Too much of a good thing can be counterproductive, in life and in engineering
I recently watched someone typing a lengthy analysis in response to an email. What a sight it was: fingers blazing, keys clicking, and that poor "delete/backspace" key getting an Olympic-class workout. And no, it was not just a case of poor typing skills.
It was a case of typing and untyping over and over, like being stuck in a "do…while" loop without any exit. Each word, phrase, sentence, and even paragraph was done and redone and redone—all at high speed, of course, which word processing makes so easy. I estimate that the ratio of entered keystrokes to final ones actually used was about 10:1.
Some thinking begins
Then I wondered, what would it have been like to do that by hand, or even with that now-obsolete instrument, the typewriter?
Of course, if you were doing this by hand or with a typewriter, you wouldn’t have the "luxury" of such ease of do, delete, and re-do. Now, it's so easy to jump in and get going, and keep going, that there's little need to stop first and think, or so it seems. After all, you can correct, edit, re-do, and re-arrange almost ad infinitum, if not ad nauseum. It's as if the movie Groundhog Day met the cliché from those old movies about newspaper reporters, where the grizzly veteran editor yells "get me rewrite."
The effect doesn't apply just to writing, either. I like to watch a TV show called The Woodwright's Shop, where the host uses only hand tools from about 1850 or earlier, mostly planes, saws, chisels, scrapers, and dividers (but no sandpaper). What always impresses me, besides his sheer skills and apparent ease while doing a project in a 25-minute block straight through, is how much thought he puts into each step before he does it. Mistakes are fairly rare.
When you think about this, it makes sense. If you ruin a piece of standard lumber these days, you just run over to the nearby building-supply store and get another, no big deal. But "back in the day", a ruined piece was a major problem, as replacement material had to be sawn, planed, squared and trued, all of which took a lot of time and raw effort. Much better to get it right the first time, if at all possible. (The same consideration applies to writing with quill pens and costly paper or parchment, as all were very precious; you likely even had to make your own ink.)
The engineering aspect
It's not just personal projects which now have this "do it fast, and do it over (and over)" mode. The relative ease with which we can now write code, then execute it, test it, edit it, and re-execute it can discourage proper planning, despite all the formal coding procedures which software engineers claim they follow.

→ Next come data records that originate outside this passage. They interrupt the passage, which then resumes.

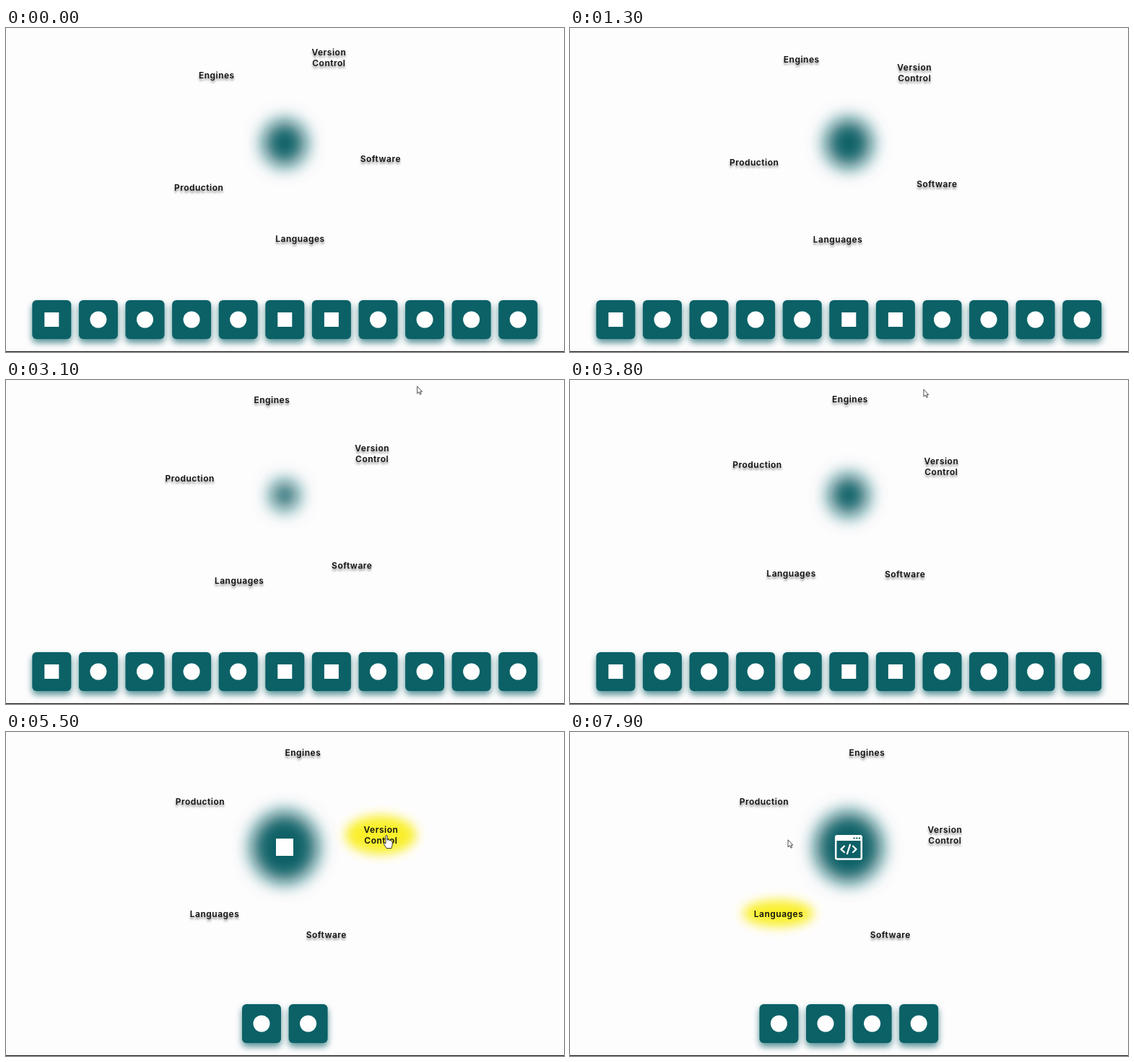
Recreate the animation shown at these times as an HTML page. Size 773 by 450 pixels, loop 8000 ms.

```html
<!DOCTYPE html>
<html lang="en">
<head>
<meta charset="utf-8">
<title>Skill wheel</title>
<style>
  html, body { margin: 0; width: 100%; height: 100%; overflow: hidden; background: #fefdfe; }
  svg { display: block; width: 773px; height: 450px; }
  text { font: 600 12px Inter, "Open Sans", sans-serif; letter-spacing: .5px; fill: #111; text-anchor: middle; }
  .tile { filter: drop-shadow(0 5px 5px rgba(11, 97, 102, .7)); }
  .line { fill: none; stroke: #fff; stroke-width: 2.5; stroke-linecap: round; stroke-linejoin: round; }
</style>
</head>
<body>
<svg viewBox="0 0 773 450">
  <defs>
    <filter id="soft" x="-150%" y="-150%" width="400%" height="400%"><feGaussianBlur stdDeviation="13"/></filter>
    <filter id="glow" x="-50%" y="-100%" width="200%" height="300%"><feGaussianBlur stdDeviation="7.5"/></filter>
  </defs>
  <rect width="773" height="450" fill="#fefdfe"/>
  <ellipse id="blob" cx="386" cy="160" fill="#0b6166" filter="url(#soft)"/>
  <g class="icon"><rect x="374" y="148" width="24" height="24" fill="#fff"/></g>
  <g class="icon">
    <g class="line">
      <rect x="371.3" y="146.2" width="27" height="27" rx="4"/>
      <path d="M371 152.5H398" stroke-width="2"/>
      <path d="M381.5 157.5L377 161.5L381.5 165.5M387 157.5L391.5 161.5L387 165.5" style="stroke-width:1.7"/>
    </g>
    <path d="M391 174L396.5 164.5" stroke="#0b6166" stroke-width="9" stroke-linecap="round"/>
    <circle cx="398" cy="161.5" r="8" fill="#0b6166"/>
    <path d="M391 174L396.5 165" class="line" style="stroke-width:4.5"/>
    <path d="M398.5 155.5A6.2 6.2 0 1 0 403.5 160L399.5 162.5L396.7 160.5Z" fill="#fff"/>
  </g>
  <g class="icon">
    <rect x="368.2" y="144.2" width="35.6" height="32.4" rx="2" class="line"/>
    <path d="M368 144H404V151H368Z" fill="#fff"/>
    <path d="M392.5 147.5H402" stroke="#0b6166" stroke-width="2.2" stroke-dasharray="2.2 1.5"/>
    <path class="line" d="M380 158.5L375.5 162.8L380 167M392 158.5L396.5 162.8L392 167M388 156.5L384 169" style="stroke-width:2.3"/>
  </g>
  <g id="labels"></g>
  <g id="tiles"></g>
  <rect y="449" width="773" height="1" fill="#111"/>
  <g id="cursor">
    <path id="arrow" d="M0 0V10L2.4 7.9L4 11.4L5.5 10.7L4 7.4H6.8Z" fill="#fff" stroke="#222" stroke-width=".8"/>
    <path id="hand" d="M-1 12V1.2Q0 -.5 1.2 1.2V7Q2.8 5.8 3.8 7.4Q5.3 6.5 6.2 8Q8.2 7.5 8.2 10V14L6.8 18.5H.2L-3.6 12.5Q-3.5 10 -1 12Z" fill="#fff" stroke="#222" stroke-width=".9"/>
  </g>
</svg>
<script>
const LOOP = 8000, CX = 386, CY = 160, RADIUS = 134, STOP = 4640, FADE = 300;
const NS = "http://www.w3.org/2000/svg";
const $ = id => document.getElementById(id);
const clamp = v => Math.max(0, Math.min(1, v));
const ease = v => { v = clamp(v); return v * v * (3 - 2 * v); };

function add(parent, tag, attrs, text) {
  const el = document.createElementNS(NS, tag);
  for (const key in attrs) el.setAttribute(key, attrs[key]);
  if (text) el.textContent = text;
  return parent.appendChild(el);
}

// Each selection names its label, its active time and the tiles it keeps
const picks = [
  { label: 1, from: STOP, swap: 4700, to: 6220, tiles: [3, 4] },
  { label: 2, from: 6220, swap: 6270, to: 7120, tiles: [5, 6] },
  { label: 3, from: 7120, swap: 7280, to: 9000, tiles: [7, 8, 9, 10] }
];

const labels = ["Engines", "Version Control", "Software", "Languages", "Production"].map((name, i) => {
  const lines = name.split(" "), group = add($("labels"), "g");
  const glow = add(group, "ellipse", { rx: 49, ry: 10 + 8.5 * lines.length, fill: "#f9ef2c", filter: "url(#glow)" });
  const words = add(group, "g");
  lines.forEach((line, n) => add(words, "text", { x: 0.5, y: 5 + 15 * (n - (lines.length - 1) / 2) }, line));
  return { group, glow, words, start: -135 + 72 * i, reach: 4 + 10 * lines.length,
           pick: picks.find(p => p.label === i) };
});

const squares = [0, 5, 6];
const tiles = Array.from({ length: 11 }, (_, i) => {
  const tile = add($("tiles"), "g", { class: "tile" });
  add(tile, "rect", { x: -27, y: -27, width: 54, height: 54, rx: 6, fill: "#0b6166" });
  if (squares.includes(i)) add(tile, "rect", { x: -10, y: -10, width: 20, height: 20, fill: "#fff" });
  else add(tile, "circle", { r: 11.5, fill: "#fff" });
  return tile;
});
const allTiles = tiles.map((_, i) => i);
const icons = [...document.querySelectorAll(".icon")];

// Pointer path: time, x, y
const path = [
  [1950, 772, 38], [2300, 724, 27], [2700, 640, 14], [3300, 540, 8], [3800, 490, 13],
  [4200, 495, 55], [4600, 515, 122], [5000, 526, 143], [5500, 527, 143], [5800, 520, 190],
  [6200, 462, 272], [6500, 430, 280], [6900, 347, 259], [7200, 300, 252], [7500, 290, 243],
  [7900, 302, 150], [8000, 299, 130]
];

function pointerAt(t) {
  const last = path.length - 1;
  let i = 0;
  while (i < last - 1 && t >= path[i + 1][0]) i++;
  const a = path[i], b = path[i + 1], span = b[0] - a[0], u = clamp((t - a[0]) / span);
  const slope = (k, axis) => {
    const p = path[Math.max(0, k - 1)], q = path[Math.min(last, k + 1)];
    return (q[axis] - p[axis]) / (q[0] - p[0]) * span;
  };
  const u2 = u * u, u3 = u2 * u;
  return [1, 2].map(axis =>
    a[axis] * (2 * u3 - 3 * u2 + 1) + b[axis] * (3 * u2 - 2 * u3) +
    slope(i, axis) * (u3 - 2 * u2 + u) + slope(i + 1, axis) * (u3 - u2));
}

function render(t) {
  const [px, py] = pointerAt(t);
  let hovering = false;
  for (const { group, glow, words, start, reach, pick } of labels) {
    const angle = (start + 0.012 * Math.min(t, STOP)) * Math.PI / 180;
    const x = CX + RADIUS * Math.cos(angle), y = CY + RADIUS * Math.sin(angle);
    const lit = pick ? ease((t - pick.from) / FADE) - ease((t - pick.to) / FADE) : 0;
    group.setAttribute("transform", `translate(${x} ${y})`);
    glow.setAttribute("opacity", lit);
    words.style.filter = `drop-shadow(0 3px 1.5px rgba(0,0,0,${0.45 * (1 - lit)}))`;
    if (pick && t >= STOP && Math.abs(px - x) < 38 && Math.abs(py - y) < reach) hovering = true;
  }

  const pulse = 26.3 + 8.7 * Math.cos((Math.min(t, STOP) - 750) * Math.PI / 2000);
  const r = pulse + (46 - pulse) * ease((t - STOP) / FADE);
  $("blob").setAttribute("rx", r);
  $("blob").setAttribute("ry", r * 1.06);
  icons.forEach((icon, i) => {
    const { from, to } = picks[i];
    icon.setAttribute("opacity", t < to ? ease((t - from) / 200) : 0);
  });

  const current = picks.filter(p => t >= p.swap).pop();
  const shown = current ? current.tiles : allTiles;
  tiles.forEach((tile, i) => {
    const slot = shown.indexOf(i);
    tile.style.display = slot < 0 ? "none" : "";
    tile.setAttribute("transform", `translate(${386.3 + 64.6 * (slot - (shown.length - 1) / 2)} 405)`);
  });

  $("cursor").style.display = t < path[0][0] ? "none" : "";
  $("cursor").setAttribute("transform", `translate(${px} ${py})`);
  $("arrow").style.display = hovering ? "none" : "";
  $("hand").style.display = hovering ? "" : "none";
}

const began = performance.now();
function tick() {
  render((performance.now() - began) % LOOP);
  requestAnimationFrame(tick);
}
tick();
</script>
</body>
</html>
```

The excellent book Digital Apollo details how the code which the programmers of the moon project created was actually transformed into executable instructions for the processor. I mean this literally: the 1s and 0s of the coded instructions were set by hand into core memory strings, a process which took weeks for each revision. If there was a bug or problem, then the entire lengthy process had to begin again. You can be sure that these programmers didn’t just bang out their software; they analyzed it long and hard first, since the debug and edit process was so painful.
Today's pressures don't allow for much of the "first, stop and think" or even "first, slow it down" approach. Plus, the tools we have encourage the "do it fast, then fix" approach. It takes real discipline to not be driven by the pressure from management, especially when it aided by the programming tools which are literally at our fingertips.
Too much of a good thing?
Maybe this pace is actually counterproductive, and we should remember that sometimes it's better to go slow and careful, than go fast but have to do it over and over again—and the appearance of non-stop activity on a project is not the same as actual progress.
Have you seen instances where going slower and steadier would have been better and actually resulted in a project finished sooner? ?